Jade Green helps orphans in Guatemala

Local volunteer provides assistance to impoverished child victims of abuse



The kids at Casa Angelina orphanage in Guatemala have shocking stories to tell.

“The kids have all been sexually or physically abused by family members, or they’ve been in prostitution rings,” said Jade Green.

Green, a Buena Vista University student from Manson, has fallen in love with those kids over several week-long mission trips to the impoverished country. And now she’s heading back as an intern.

Green will be in Guatemala City starting in mid-June for a one and a half month mission. Part of her job will be helping transport the teams coming in — like the team she was on when she first went to the center.

She heard about it at Faith Community Church in Palmer.

This will be Green’s fourth trip. The first time she went, five years ago, she was a senior in high school.

“I fell in love with the kids, and what they are doing there,” she said. “They come to the orphanage and they go through a healing process. They make sure the kids know that it’s safe. They feed them and they give them clothes, and they become a part of a house family.

“It’s a Jesus-focused orphanage,” she added ”So they work on forgiving all the people who have hurt them, and school is also very important to them. Even if they’re 16 and they haven’t gone through the kindergarten stages, they can start from the beginning. A lot of people can’t afford school in Guatemala, because poverty is so bad.”

The orphanage doesn’t just provide education; it promises funds to orphans who want to continue on into college.

There are a number of houses on the campus, each with about 15 kids. The orphanage also grows its own food in a hydroponics greenhouse.

Guatemala City is one of the10 most dangerous cities in the world, Green said.

“It’s kind of frightening at first, but you get used to it,” she said. “Because poverty is so bad, they will go to gas stations and steal gas, or rob stores, so you will see police officers standing next to the gas pumps holding a gun because they have to protect their business. Driving through Guatemala City is kind of dangerous.”

The volunteer teams Green previously served on stayed in a town called Antigua, but do have to drive into Guatemala City. The hotel where those volunteers stay is basically how you’d expect a hotel to be, Green said.

“When people think about the trip, they think I’m staying in the forest, but we’re not,” she said. “Now, going down as an intern I’ll be living at the orphanage. I’ll be day and night helping them out.
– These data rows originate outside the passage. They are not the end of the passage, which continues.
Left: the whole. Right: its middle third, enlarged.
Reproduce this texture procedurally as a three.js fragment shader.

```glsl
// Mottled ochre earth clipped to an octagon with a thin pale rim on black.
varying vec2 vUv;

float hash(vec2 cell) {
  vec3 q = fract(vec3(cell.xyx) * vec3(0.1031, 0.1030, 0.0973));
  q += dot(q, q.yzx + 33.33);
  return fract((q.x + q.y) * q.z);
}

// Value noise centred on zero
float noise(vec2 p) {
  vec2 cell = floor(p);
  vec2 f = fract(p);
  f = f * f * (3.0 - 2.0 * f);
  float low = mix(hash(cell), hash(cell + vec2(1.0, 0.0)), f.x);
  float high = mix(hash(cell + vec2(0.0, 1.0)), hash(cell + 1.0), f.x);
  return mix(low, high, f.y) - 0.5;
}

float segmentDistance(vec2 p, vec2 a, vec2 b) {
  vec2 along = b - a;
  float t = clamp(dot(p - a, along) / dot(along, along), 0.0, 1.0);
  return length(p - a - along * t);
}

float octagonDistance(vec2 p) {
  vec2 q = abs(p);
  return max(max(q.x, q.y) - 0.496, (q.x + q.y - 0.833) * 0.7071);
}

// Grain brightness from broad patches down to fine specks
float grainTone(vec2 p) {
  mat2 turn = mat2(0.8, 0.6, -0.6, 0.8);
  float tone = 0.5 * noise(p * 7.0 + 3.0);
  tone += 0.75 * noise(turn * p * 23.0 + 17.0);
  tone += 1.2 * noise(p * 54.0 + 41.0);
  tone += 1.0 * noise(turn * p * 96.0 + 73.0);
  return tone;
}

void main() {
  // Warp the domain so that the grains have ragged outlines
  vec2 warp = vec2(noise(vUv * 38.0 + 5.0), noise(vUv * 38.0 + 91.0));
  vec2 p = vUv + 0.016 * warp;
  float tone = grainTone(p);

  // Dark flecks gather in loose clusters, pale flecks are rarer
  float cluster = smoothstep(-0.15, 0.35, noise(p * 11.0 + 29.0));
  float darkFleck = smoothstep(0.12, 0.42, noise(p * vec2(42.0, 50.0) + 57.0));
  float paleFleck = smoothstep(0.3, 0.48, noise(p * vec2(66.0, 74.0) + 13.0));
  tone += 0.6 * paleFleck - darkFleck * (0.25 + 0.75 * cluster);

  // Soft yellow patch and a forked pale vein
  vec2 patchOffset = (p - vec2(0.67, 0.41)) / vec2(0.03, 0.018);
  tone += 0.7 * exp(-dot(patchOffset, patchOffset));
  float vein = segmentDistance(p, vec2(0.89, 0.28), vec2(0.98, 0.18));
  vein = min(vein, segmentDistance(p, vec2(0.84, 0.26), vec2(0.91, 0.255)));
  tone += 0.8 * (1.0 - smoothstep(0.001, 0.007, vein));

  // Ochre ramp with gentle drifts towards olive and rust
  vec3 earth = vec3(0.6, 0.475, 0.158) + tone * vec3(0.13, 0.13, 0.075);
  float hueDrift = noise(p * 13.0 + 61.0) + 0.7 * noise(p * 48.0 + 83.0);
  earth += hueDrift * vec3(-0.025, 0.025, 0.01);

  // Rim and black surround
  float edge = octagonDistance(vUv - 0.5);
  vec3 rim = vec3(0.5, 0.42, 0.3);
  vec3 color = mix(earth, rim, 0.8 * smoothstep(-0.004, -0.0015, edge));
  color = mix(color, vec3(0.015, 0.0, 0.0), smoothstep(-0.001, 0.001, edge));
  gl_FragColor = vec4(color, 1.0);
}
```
It’s going to be different but I’m excited.”

Poverty is more obvious there, she said.

“Houses there are homemade, out of corn stalks and mud. You go into a house, and the kids will be sleeping on a dirt floor,” she said. “When you go to Guatemala, you see it everywhere. People lying on the sides of the streets. … You see it everywhere, and you think, ‘I need to do something to better this place.'”
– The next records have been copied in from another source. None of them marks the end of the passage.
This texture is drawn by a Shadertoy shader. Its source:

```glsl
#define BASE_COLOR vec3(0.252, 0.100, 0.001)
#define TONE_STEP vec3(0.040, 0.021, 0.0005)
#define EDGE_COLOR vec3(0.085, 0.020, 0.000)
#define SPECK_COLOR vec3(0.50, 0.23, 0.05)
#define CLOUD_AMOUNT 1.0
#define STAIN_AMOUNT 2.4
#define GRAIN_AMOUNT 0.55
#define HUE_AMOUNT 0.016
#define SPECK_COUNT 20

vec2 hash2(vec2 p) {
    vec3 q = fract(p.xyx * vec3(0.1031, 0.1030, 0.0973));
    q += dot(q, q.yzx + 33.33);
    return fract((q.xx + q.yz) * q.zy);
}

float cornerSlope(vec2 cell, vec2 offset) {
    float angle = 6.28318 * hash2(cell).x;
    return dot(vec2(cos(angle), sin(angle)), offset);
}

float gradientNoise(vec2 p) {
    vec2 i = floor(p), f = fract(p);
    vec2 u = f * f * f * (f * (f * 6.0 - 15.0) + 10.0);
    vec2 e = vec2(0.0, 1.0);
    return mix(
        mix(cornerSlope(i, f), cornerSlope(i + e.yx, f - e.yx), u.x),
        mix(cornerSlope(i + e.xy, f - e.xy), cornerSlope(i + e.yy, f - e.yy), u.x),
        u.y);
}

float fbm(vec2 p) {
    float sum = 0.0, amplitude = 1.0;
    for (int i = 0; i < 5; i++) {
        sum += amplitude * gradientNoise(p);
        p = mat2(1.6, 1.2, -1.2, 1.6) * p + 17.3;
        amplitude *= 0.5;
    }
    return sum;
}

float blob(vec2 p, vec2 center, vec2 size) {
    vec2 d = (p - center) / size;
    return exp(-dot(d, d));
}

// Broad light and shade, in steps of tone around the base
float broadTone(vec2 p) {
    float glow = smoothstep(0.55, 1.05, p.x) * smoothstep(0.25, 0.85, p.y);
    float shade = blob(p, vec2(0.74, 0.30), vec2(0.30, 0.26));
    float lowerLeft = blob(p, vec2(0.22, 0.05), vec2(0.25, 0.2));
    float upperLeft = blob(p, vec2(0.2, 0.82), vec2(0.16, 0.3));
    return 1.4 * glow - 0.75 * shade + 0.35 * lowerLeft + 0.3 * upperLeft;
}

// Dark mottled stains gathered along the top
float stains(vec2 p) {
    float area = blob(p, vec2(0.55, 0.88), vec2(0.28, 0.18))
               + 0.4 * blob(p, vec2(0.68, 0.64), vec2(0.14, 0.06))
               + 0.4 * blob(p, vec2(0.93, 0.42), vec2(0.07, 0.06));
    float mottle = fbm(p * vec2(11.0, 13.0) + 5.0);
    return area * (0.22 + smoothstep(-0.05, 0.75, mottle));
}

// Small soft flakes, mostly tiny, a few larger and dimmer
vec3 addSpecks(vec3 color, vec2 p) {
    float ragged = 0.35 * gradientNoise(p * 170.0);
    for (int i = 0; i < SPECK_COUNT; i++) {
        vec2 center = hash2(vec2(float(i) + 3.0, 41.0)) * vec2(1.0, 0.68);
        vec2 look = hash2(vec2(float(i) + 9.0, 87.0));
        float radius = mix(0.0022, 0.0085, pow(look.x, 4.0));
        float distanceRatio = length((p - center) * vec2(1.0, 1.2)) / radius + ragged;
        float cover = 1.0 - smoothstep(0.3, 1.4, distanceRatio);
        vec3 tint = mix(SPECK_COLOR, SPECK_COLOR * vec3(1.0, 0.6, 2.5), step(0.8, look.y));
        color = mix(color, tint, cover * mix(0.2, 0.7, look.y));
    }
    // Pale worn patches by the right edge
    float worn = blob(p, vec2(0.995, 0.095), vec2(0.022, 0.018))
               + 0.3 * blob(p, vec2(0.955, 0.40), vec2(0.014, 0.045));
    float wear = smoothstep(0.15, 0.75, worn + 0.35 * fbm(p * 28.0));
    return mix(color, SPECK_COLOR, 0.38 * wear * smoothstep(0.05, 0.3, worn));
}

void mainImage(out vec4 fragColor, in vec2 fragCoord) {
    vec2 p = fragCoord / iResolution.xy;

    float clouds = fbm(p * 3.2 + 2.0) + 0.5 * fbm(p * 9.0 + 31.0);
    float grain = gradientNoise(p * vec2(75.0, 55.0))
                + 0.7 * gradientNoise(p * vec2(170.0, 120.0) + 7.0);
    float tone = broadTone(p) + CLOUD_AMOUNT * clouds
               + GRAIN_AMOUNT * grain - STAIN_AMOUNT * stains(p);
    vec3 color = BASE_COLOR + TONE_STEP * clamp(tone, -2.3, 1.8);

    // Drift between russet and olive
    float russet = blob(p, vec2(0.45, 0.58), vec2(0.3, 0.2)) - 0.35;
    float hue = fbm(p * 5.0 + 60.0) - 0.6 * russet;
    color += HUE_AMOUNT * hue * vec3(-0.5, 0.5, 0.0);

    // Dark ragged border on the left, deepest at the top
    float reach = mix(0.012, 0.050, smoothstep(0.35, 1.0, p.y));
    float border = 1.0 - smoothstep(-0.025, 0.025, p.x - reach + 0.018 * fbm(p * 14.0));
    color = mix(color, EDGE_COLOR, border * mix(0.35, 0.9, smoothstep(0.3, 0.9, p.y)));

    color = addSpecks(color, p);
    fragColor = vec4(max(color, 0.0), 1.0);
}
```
It’s clear how much the volunteers mean to the kids, Green said.

“Your very first time going, you go to the orphanage on the bus, and they’re just piled there waiting for you to get off,” she said. “I think for them, they grew up having parents or family members who would abandon them or leave them, so having team members come to show love and to show they are loved, and we always come back.

“We may be gone for a few weeks, but a new team will always come back. I think that’s good for them to know we’re not going to leave them forever.”

Green isn’t sure what she’ll do after college, but she might return to Guatemala.

“I think I fell in love with the whole thing,” she said. ”Everything about Casa Angelina – if I could live there forever I would. It’s such a great place. And the fact that God is the focus of the entire thing – It’s very overwhelming at times, but it makes you happy.”

The organization was founded by evangelist Ivan Tait, who also is working to help widows in Guatemala. Volunteer teams help rebuild their homes, and the organization provides furniture and weekly food and fresh water.

“Ivan’s goal is to reach 100 widows,” Green said.

There will be a pancake breakfast to help with Green’s expenses for the trip on Frontier Days weekend. The free will meal will be from 7 to 9:30 a.m. June 3 at St. Mark Episcopal Church, 1007 First Ave. S.


Fundraiser: Green goes to Guatemala

WHAT: A pancake breakfast to support Jade Green’s work at the Casa Angelina orphanage in Guatemala

WHEN: June 3

TIME: 7 to 9:30 a.m.

WHERE: St. Mark’s Episcopal Church, 1007 First Ave. S.